Look below for the lines from the one with "none; stroke: var(--road);" to the one with "none; stroke: var(--ground);", and copy exactly those lines, both ends included.
____
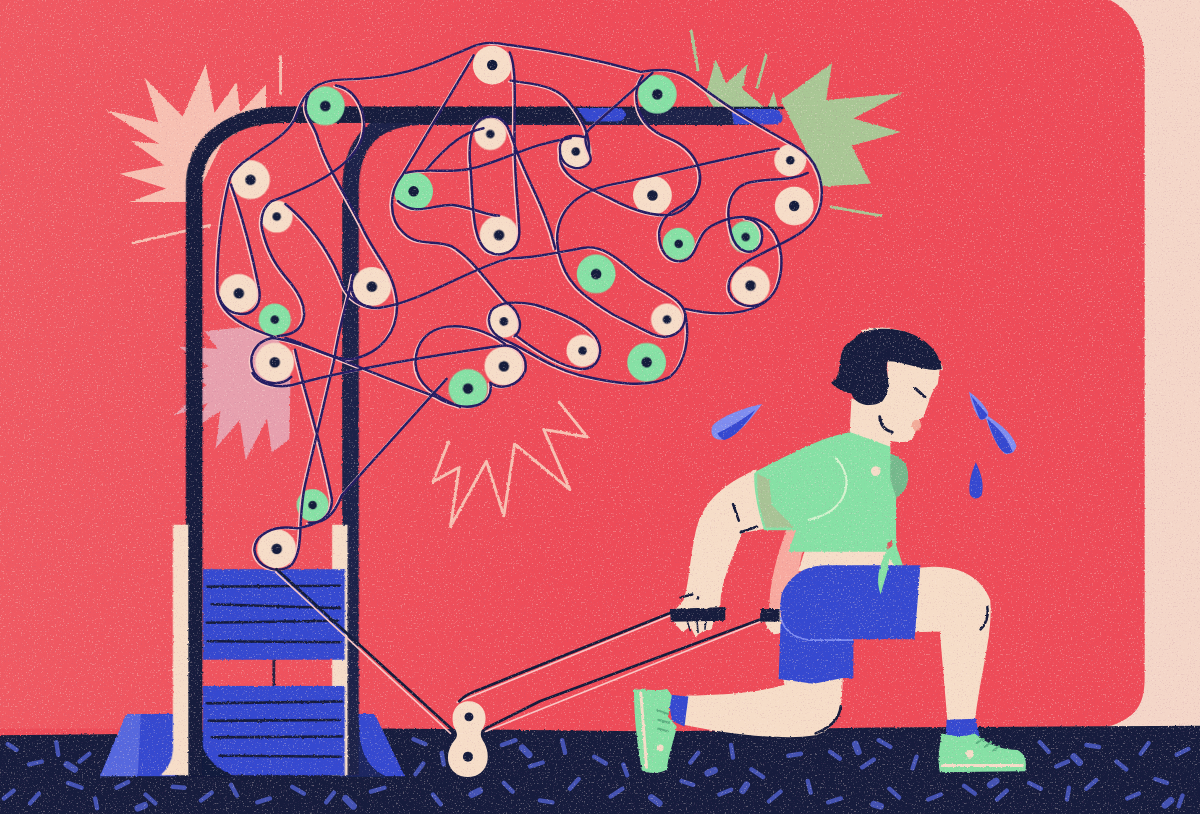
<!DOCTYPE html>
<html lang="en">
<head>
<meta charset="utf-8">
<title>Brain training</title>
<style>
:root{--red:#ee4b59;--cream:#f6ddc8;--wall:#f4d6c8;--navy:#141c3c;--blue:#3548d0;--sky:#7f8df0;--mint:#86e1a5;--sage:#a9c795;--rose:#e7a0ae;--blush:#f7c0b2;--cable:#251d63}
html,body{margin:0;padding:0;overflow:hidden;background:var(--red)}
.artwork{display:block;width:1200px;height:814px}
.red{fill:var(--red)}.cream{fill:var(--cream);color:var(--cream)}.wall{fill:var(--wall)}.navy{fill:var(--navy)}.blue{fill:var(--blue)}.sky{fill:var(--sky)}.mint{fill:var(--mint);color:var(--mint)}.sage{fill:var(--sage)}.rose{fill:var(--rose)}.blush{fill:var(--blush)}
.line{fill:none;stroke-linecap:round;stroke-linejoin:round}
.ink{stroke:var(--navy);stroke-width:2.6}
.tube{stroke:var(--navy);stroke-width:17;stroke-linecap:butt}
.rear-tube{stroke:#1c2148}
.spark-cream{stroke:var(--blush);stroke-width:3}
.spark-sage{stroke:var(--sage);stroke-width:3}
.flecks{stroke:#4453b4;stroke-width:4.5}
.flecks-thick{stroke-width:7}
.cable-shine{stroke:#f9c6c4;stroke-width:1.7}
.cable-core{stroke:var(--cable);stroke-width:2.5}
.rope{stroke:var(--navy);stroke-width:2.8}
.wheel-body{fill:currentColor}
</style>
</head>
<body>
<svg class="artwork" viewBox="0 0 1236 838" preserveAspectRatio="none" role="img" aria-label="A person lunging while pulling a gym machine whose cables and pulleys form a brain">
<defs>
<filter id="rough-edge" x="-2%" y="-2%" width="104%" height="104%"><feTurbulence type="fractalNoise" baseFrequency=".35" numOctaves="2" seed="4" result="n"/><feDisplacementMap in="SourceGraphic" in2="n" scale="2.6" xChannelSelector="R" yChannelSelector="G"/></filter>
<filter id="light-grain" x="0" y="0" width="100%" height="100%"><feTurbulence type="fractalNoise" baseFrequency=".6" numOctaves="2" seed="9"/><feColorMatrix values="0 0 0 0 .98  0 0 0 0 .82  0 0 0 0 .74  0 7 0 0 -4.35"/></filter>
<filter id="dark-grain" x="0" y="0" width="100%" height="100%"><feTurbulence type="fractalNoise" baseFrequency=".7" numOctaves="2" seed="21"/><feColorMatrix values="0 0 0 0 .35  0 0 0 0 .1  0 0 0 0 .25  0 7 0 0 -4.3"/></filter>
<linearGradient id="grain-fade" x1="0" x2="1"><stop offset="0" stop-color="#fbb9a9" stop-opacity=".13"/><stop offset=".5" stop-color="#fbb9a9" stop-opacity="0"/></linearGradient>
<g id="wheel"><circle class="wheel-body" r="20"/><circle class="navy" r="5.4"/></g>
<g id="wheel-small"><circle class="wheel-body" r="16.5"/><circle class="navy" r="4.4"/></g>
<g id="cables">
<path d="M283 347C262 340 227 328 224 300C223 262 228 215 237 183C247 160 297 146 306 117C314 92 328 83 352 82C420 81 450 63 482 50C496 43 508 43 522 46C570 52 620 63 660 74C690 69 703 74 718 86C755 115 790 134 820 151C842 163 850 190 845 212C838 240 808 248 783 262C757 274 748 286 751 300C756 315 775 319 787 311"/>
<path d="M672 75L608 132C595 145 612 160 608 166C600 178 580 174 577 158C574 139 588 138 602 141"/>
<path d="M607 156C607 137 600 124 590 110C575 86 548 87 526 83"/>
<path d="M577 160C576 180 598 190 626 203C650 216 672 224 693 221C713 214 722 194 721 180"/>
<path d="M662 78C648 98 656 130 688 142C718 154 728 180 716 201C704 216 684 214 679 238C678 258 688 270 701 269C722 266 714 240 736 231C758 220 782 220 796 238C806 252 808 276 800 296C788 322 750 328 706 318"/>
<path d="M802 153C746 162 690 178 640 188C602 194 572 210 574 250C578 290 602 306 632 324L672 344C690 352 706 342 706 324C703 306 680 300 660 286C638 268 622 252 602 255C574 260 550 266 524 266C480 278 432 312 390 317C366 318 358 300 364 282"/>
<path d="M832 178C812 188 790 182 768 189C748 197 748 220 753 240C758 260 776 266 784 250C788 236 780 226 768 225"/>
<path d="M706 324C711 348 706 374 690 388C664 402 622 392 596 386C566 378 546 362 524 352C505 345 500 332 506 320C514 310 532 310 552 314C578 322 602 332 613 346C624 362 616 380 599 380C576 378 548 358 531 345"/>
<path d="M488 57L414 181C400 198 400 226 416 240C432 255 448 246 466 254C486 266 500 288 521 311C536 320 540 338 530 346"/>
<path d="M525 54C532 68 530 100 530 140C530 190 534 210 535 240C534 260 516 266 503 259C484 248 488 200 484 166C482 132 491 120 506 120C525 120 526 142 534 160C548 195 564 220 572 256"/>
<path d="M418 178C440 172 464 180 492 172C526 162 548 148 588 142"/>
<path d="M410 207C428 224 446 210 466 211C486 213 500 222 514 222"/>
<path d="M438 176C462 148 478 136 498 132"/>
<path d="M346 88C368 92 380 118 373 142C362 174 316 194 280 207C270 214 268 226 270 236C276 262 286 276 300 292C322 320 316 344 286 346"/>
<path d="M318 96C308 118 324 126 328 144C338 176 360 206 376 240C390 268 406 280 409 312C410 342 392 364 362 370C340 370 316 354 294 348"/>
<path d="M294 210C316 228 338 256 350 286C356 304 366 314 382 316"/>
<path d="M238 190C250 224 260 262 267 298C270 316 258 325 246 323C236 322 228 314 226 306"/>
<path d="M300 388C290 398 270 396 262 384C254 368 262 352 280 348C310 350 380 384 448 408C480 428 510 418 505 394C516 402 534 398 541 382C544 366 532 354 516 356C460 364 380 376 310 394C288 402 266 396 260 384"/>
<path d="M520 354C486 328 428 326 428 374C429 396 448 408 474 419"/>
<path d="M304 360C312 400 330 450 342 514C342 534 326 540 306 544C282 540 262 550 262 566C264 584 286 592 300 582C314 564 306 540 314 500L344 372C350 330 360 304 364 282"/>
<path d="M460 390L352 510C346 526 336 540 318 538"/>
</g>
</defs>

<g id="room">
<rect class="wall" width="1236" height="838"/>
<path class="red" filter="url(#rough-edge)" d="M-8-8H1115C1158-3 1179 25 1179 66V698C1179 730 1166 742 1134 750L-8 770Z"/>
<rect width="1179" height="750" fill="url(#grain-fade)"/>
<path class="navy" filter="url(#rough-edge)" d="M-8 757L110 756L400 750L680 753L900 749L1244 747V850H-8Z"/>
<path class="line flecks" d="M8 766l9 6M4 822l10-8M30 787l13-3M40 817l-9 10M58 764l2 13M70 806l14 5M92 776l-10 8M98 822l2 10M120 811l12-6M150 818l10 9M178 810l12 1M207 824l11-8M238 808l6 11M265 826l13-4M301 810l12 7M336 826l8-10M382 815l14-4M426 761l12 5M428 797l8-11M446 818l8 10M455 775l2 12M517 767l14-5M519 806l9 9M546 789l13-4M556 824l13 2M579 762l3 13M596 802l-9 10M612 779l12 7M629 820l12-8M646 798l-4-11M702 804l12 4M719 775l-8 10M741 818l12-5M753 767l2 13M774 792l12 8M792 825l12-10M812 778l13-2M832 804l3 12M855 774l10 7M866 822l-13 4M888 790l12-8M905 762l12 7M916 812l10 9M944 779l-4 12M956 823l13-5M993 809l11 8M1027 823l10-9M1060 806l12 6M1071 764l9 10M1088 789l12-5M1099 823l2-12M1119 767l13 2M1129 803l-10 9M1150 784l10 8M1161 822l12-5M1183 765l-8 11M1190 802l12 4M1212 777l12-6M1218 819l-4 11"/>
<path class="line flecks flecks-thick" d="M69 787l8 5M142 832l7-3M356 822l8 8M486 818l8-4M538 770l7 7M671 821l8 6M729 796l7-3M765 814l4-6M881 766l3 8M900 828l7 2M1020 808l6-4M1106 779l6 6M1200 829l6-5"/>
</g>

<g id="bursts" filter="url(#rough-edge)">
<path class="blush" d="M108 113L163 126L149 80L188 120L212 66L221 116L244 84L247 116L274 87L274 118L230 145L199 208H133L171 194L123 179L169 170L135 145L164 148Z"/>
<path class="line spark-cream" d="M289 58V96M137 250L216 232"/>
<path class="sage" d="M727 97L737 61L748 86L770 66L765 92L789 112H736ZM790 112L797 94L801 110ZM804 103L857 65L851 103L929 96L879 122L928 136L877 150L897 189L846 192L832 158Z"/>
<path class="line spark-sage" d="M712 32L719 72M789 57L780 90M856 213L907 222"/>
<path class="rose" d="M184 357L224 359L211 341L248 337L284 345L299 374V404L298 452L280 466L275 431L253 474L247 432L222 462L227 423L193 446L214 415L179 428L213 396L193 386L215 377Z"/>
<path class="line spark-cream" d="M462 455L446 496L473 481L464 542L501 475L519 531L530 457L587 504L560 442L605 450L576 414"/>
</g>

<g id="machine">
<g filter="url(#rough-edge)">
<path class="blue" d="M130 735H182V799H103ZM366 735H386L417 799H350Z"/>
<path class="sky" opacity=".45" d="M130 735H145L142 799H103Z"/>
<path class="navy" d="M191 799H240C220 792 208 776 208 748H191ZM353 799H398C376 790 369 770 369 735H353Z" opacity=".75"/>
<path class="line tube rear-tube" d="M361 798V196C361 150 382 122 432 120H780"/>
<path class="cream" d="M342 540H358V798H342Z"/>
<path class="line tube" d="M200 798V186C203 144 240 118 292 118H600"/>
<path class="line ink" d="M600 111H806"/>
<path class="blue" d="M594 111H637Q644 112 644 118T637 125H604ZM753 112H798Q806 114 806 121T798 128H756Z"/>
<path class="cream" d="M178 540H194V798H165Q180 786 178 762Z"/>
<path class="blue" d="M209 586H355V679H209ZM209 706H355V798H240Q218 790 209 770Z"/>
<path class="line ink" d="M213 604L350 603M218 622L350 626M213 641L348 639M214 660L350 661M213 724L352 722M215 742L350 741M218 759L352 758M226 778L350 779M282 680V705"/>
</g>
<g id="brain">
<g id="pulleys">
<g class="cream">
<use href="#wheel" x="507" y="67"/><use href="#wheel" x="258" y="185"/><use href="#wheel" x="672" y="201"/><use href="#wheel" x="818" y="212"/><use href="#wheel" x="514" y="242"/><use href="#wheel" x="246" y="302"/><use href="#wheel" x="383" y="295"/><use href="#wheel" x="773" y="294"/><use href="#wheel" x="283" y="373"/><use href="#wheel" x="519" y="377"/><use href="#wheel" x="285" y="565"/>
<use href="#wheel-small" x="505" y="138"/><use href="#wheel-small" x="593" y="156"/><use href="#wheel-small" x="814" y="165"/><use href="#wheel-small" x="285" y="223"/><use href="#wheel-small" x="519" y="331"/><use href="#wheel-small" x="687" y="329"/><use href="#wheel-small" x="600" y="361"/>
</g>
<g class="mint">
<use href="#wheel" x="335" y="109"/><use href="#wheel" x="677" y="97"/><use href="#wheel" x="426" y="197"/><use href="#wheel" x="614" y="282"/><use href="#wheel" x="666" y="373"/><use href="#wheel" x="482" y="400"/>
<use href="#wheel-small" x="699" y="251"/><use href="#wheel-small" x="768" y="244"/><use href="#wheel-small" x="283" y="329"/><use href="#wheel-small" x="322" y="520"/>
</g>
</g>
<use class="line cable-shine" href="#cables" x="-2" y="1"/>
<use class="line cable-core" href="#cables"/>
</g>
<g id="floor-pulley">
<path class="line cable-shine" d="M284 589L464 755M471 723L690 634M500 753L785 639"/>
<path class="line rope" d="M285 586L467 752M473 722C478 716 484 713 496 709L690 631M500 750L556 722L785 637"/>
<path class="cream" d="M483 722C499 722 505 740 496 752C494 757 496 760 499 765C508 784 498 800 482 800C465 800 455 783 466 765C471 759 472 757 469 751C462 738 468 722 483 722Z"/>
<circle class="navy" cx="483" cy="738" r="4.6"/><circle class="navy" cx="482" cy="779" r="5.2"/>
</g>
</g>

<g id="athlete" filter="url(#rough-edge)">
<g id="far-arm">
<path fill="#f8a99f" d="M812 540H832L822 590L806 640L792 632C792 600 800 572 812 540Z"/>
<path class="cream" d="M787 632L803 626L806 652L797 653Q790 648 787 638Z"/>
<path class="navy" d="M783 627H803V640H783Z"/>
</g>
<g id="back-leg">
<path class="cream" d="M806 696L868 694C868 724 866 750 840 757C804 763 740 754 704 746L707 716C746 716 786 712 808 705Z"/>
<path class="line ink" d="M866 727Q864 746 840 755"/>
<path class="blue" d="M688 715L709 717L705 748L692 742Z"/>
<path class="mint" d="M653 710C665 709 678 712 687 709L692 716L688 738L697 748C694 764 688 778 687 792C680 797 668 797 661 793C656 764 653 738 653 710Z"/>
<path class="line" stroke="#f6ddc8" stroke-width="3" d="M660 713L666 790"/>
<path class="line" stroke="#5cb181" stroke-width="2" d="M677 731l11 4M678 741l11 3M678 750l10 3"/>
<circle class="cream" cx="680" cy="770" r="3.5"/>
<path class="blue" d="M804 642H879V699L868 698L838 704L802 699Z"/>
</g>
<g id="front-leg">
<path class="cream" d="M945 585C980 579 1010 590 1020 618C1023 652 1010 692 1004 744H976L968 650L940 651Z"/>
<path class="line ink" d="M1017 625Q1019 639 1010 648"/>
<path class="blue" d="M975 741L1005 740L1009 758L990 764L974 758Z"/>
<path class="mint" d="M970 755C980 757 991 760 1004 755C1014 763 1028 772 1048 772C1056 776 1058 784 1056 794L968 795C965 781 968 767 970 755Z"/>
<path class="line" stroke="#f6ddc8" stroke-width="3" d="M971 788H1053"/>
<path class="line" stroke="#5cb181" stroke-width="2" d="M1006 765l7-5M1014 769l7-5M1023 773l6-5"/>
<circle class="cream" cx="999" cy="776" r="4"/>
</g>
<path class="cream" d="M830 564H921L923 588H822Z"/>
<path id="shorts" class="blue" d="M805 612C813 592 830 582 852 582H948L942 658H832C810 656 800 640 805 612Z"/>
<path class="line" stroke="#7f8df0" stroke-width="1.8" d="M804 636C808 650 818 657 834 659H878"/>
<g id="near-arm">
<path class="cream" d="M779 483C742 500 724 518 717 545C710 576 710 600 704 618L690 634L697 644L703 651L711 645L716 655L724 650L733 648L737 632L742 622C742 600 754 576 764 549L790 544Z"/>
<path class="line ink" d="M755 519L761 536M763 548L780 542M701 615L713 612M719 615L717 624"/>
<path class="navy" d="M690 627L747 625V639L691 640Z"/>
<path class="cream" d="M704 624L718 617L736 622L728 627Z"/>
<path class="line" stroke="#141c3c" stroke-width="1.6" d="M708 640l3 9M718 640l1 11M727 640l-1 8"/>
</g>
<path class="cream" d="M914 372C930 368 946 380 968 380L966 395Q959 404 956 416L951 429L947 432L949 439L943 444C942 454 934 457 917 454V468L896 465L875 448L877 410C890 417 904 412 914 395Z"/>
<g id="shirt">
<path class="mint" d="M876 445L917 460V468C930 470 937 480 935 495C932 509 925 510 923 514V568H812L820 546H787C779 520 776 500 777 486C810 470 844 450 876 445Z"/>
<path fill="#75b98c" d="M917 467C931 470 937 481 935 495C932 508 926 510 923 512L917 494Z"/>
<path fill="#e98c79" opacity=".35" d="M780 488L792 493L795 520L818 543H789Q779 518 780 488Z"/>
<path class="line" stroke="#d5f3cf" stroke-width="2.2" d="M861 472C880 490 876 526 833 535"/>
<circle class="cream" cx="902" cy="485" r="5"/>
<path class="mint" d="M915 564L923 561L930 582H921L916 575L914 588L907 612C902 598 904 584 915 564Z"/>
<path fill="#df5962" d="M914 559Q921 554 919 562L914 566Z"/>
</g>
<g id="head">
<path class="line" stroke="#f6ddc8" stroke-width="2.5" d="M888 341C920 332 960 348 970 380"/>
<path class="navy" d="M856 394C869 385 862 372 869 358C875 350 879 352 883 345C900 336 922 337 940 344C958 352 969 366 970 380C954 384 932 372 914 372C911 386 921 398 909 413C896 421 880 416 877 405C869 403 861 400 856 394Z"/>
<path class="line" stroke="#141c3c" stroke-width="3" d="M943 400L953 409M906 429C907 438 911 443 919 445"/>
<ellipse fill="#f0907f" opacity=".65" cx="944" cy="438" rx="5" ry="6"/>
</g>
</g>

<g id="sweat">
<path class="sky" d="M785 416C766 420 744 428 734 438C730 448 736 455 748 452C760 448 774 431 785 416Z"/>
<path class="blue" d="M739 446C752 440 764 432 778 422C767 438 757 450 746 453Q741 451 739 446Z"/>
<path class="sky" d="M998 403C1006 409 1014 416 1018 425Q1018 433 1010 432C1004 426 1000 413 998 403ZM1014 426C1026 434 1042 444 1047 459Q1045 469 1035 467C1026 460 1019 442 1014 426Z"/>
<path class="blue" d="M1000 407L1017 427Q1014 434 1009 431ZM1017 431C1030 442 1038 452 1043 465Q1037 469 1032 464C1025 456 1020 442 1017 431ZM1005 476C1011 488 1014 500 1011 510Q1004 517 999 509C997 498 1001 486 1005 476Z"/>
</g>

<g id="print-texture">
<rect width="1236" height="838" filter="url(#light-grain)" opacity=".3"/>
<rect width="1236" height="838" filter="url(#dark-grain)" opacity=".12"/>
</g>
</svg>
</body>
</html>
____
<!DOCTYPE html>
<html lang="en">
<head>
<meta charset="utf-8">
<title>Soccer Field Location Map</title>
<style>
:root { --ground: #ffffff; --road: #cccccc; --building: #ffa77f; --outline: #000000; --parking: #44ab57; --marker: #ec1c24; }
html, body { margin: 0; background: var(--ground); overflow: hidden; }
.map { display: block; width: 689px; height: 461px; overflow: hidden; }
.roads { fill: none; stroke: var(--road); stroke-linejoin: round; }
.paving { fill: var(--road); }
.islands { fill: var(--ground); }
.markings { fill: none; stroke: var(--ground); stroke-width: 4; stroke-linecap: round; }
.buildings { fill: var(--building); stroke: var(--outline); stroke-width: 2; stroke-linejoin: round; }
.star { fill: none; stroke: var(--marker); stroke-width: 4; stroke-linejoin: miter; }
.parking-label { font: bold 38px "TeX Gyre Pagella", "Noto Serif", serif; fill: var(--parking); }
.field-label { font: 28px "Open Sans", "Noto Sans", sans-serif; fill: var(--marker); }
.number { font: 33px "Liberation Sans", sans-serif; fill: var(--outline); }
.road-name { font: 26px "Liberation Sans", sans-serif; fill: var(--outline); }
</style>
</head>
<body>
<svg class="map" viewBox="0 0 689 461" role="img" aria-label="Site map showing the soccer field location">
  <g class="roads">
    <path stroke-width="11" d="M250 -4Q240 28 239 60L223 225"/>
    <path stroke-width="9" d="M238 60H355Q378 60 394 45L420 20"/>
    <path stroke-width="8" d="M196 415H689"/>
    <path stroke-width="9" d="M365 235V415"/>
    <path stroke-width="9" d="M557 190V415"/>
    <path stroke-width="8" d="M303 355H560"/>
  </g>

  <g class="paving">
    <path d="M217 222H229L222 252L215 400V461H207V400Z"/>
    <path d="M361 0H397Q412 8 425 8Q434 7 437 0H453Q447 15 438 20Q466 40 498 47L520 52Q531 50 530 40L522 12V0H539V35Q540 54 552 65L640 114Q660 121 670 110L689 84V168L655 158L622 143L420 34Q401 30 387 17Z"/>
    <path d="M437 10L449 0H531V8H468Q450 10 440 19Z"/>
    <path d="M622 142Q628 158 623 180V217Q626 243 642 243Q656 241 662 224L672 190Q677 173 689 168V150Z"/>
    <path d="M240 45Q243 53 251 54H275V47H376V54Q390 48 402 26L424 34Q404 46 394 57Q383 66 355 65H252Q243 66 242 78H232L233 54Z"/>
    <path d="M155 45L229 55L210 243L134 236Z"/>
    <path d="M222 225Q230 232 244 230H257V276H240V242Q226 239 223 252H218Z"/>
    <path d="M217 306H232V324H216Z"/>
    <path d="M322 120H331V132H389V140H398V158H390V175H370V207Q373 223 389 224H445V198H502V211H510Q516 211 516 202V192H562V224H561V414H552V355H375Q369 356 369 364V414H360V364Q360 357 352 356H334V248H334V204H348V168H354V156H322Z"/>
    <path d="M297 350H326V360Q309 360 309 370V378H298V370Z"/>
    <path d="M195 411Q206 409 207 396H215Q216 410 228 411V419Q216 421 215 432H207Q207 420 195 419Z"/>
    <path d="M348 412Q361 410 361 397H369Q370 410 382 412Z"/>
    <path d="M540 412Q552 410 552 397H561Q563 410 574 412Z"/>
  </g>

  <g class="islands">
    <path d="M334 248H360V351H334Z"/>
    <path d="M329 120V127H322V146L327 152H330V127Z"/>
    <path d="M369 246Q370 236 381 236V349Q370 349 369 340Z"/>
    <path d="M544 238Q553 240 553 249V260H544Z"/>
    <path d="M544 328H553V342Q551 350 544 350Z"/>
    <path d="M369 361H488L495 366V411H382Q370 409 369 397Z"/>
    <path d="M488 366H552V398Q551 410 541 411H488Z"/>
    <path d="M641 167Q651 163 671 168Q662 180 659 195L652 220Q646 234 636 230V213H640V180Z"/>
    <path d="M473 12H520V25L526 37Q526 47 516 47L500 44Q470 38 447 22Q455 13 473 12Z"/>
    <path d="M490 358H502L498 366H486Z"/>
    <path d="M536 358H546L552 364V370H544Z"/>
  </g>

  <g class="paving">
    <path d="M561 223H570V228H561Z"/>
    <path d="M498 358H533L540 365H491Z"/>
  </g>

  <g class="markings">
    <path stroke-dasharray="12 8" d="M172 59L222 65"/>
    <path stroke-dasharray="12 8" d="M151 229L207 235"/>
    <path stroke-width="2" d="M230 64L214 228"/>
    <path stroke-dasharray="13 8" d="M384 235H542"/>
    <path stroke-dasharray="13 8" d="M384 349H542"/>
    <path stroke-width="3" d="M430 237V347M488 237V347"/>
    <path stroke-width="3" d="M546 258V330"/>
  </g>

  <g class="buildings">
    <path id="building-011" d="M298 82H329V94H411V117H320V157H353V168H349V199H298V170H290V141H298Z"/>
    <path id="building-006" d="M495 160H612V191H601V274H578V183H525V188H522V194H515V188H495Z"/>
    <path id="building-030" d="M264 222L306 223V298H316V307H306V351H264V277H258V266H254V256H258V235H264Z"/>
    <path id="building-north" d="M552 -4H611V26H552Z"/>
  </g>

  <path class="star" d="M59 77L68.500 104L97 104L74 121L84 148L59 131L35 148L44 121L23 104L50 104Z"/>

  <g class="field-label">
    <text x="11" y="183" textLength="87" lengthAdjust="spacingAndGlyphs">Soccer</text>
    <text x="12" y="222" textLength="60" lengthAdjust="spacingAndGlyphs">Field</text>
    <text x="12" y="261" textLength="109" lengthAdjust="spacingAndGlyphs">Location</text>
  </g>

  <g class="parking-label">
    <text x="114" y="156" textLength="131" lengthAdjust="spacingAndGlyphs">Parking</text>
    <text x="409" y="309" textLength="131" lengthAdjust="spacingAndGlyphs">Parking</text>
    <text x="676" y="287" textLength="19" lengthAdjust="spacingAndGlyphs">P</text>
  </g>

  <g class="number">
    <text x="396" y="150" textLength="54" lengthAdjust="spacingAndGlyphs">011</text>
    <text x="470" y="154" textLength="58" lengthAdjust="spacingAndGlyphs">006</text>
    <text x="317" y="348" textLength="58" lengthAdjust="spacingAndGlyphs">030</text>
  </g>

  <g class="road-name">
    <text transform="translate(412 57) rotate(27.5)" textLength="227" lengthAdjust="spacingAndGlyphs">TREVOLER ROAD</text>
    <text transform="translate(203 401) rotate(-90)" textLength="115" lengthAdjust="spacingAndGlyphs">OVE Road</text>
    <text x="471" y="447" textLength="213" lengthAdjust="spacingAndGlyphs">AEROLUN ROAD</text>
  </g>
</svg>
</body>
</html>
____
(Answer to the problem)
.roads { fill: none; stroke: var(--road); stroke-linejoin: round; }
.paving { fill: var(--road); }
.islands { fill: var(--ground); }
.markings { fill: none; stroke: var(--ground); stroke-width: 4; stroke-linecap: round; }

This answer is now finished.